FROM EXECUTIVE DIRECTOR, Steve Brooks
You Cannot Improve Student Outcomes with Larger Class Sizes
Article from the September/October 2016 issue of the Bulletin
In 2014 the Globe and Mail reported that one of the major factors parents consider when deciding whether to enrol their children in private school is class size. “For parents considering enrolling their children in private school, class size has become synonymous with education quality. Ms. Axelsson says class size was a deciding factor for many other parents with children at her daughter’s school.” (Sept. 25).
As the father of five, I know first-hand the quality of our public education system. As a professional with 25 years of experience in the educational system as a teacher, school principal, school district manager and as an advocate for teachers, I know that the public education system has never been as stretched to it limits as it is today. It is a testament to school-based personnel that the system is as high achieving as it is. That being said, it is becoming unequivocally apparent that the parents opting out of the public education system are not wrong about class size and the impact it has on their children’s learning.
A review of the major research that has been conducted on class size by Dr. Diane Schanzenbach and published by the National Education Policy Center at the University of Colorado makes clear that class size does indeed matter. According to the report:
Small classes have been found to have positive impacts not only on test scores during the duration of the class-size reduction experiment, but also on life outcomes in the years after the experiment ended. Students who were originally assigned to small classes did better than their school-mates who were assigned to regular-sized classes across a variety of outcomes, including juvenile criminal behaviour, teen pregnancy, high school graduation, college enrollment and completion, quality of college attended, savings behaviours, marriage rates, residential location and homeownership. p.4
Interestingly one of the major studies reviewed by Dr. Schanzenbach, the Tennessee Student Achievement Ratio Experiment, compared the educational and social impacts of small classes with 13-17 students with those of regular classes of 22-25 from kindergarten to grade 3. In Newfoundland and Labrador, the “soft” cap class limits are significantly higher than those of the regular classes cited in the research.
Dr. Schanzenbach’s report makes the following recommendation that policy makers in this province would be prudent to keep in mind:
• Class size is an important determinant of student outcomes, and one that can be directly determined by policy. All else being equal, increasing class sizes will harm student outcomes.
• The evidence suggests that increasing class size will harm not only children’s test scores in the short term, but also their long-run capital formation. Money saved today by increasing class sizes will result in more substantial social and educational costs in the future.
• The payoff from class-size reduction is greater for low-income and minority children, while any increase in class size will likely be most harmful to these populations.

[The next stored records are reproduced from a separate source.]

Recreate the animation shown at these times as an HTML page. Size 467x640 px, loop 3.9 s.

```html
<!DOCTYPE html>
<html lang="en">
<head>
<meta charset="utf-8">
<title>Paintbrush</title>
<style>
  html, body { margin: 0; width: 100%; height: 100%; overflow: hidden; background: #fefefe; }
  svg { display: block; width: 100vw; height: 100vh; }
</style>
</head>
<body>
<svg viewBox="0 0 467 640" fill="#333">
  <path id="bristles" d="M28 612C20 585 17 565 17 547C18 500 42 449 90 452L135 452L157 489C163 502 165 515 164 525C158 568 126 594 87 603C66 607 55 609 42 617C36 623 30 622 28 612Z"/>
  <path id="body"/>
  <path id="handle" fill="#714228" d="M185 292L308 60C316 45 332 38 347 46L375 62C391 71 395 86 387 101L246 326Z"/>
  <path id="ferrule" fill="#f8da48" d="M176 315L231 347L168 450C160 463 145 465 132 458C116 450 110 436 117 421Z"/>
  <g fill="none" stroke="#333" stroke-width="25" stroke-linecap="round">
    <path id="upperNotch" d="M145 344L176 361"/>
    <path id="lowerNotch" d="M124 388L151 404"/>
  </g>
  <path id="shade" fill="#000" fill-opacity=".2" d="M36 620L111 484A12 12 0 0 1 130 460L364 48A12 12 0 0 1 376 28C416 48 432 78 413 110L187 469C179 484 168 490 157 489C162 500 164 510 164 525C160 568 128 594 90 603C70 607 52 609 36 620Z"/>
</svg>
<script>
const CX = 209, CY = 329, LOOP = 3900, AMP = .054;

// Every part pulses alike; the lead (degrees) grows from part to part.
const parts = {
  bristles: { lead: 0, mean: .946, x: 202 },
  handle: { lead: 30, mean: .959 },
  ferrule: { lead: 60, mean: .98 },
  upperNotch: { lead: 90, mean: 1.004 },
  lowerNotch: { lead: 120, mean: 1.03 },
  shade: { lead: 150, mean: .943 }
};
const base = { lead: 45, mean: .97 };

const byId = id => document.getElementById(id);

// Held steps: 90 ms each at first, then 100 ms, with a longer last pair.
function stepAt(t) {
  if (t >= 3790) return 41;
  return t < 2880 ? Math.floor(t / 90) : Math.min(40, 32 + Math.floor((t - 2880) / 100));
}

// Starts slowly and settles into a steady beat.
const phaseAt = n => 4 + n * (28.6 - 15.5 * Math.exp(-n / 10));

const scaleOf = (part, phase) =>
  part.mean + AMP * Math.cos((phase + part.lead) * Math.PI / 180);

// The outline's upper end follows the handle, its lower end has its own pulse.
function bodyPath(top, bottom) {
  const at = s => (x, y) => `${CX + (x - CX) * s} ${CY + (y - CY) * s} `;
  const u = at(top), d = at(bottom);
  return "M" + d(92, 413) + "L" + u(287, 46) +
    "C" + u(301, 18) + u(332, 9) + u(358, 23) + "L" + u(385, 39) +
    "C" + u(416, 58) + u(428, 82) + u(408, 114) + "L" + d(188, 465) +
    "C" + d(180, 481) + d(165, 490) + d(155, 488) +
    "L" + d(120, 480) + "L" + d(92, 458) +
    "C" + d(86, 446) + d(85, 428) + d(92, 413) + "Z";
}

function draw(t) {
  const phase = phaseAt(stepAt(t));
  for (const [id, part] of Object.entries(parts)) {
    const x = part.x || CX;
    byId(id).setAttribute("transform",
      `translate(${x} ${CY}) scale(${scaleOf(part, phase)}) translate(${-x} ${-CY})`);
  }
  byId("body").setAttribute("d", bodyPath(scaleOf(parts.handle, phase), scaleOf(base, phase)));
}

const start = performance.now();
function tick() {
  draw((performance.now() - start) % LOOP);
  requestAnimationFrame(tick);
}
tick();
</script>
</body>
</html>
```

• Policymakers should carefully weigh the efficacy of class-size policy against other potential uses of funds. While lower class size has a demonstrable cost, it may prove the more cost-effective policy overall.
At the Newfoundland and Labrador Teachers’ Association we know that parents are concerned about the public education system generally and class size specifically. In a recent study of Newfoundland and Labrador parent’s opinions and attitudes the following data was collected:
• 93% of parents believe that the recent budget will have a negative impact on education;
• 83% of parents believe that increasing class sizes will negatively impact quality of children’s education.
Parents understand intuitively that reducing class sizes would be beneficial for children. When asked what they believed to be the acceptable maximum class size per grade level the response was as follows:
|Parental Response||Current Provincial
Class Size Caps (soft)
|Kindergarten = 18||Kindergarten = 20-22|
|Grades 1-3 = 22||Grades 1-3 = 25-27|
|Grades 4-6 = 23||Grades 4-6 = 28-30|
|Grades 7-9 = 25||Grades 7-9 = 29-31|
|Grades 10-12 = 26||Grade 10-12 = No cap in place|
It is not surprising that the recent Panel on the Status of Public Education in Newfoundland and Labrador, which did extensive consultation with educators, parents and community groups made the following recommendation:
That Government and the School District(s) in cooperation with the NLTA and other stakeholders establish a new class size cap for classes with a composition diversity of greater than 10% in primary, elementary, intermediate and senior high schools.
Increasing class sizes and inadequate resourcing of inclusive education are a major concern. This is particularly true when one considers that 21 violent incidents by students against teachers were reported last school year. If our teachers are not safe, how can they ensure the safety of their students, let alone enhance their learning experience.
It would seem that those with the financial ability and opportunity can ensure their children the benefits of small classes. Should children of the public education system be disadvantaged by larger class sizes? It is a public policy question.
Steve Brooks is Executive Director of the NLTA.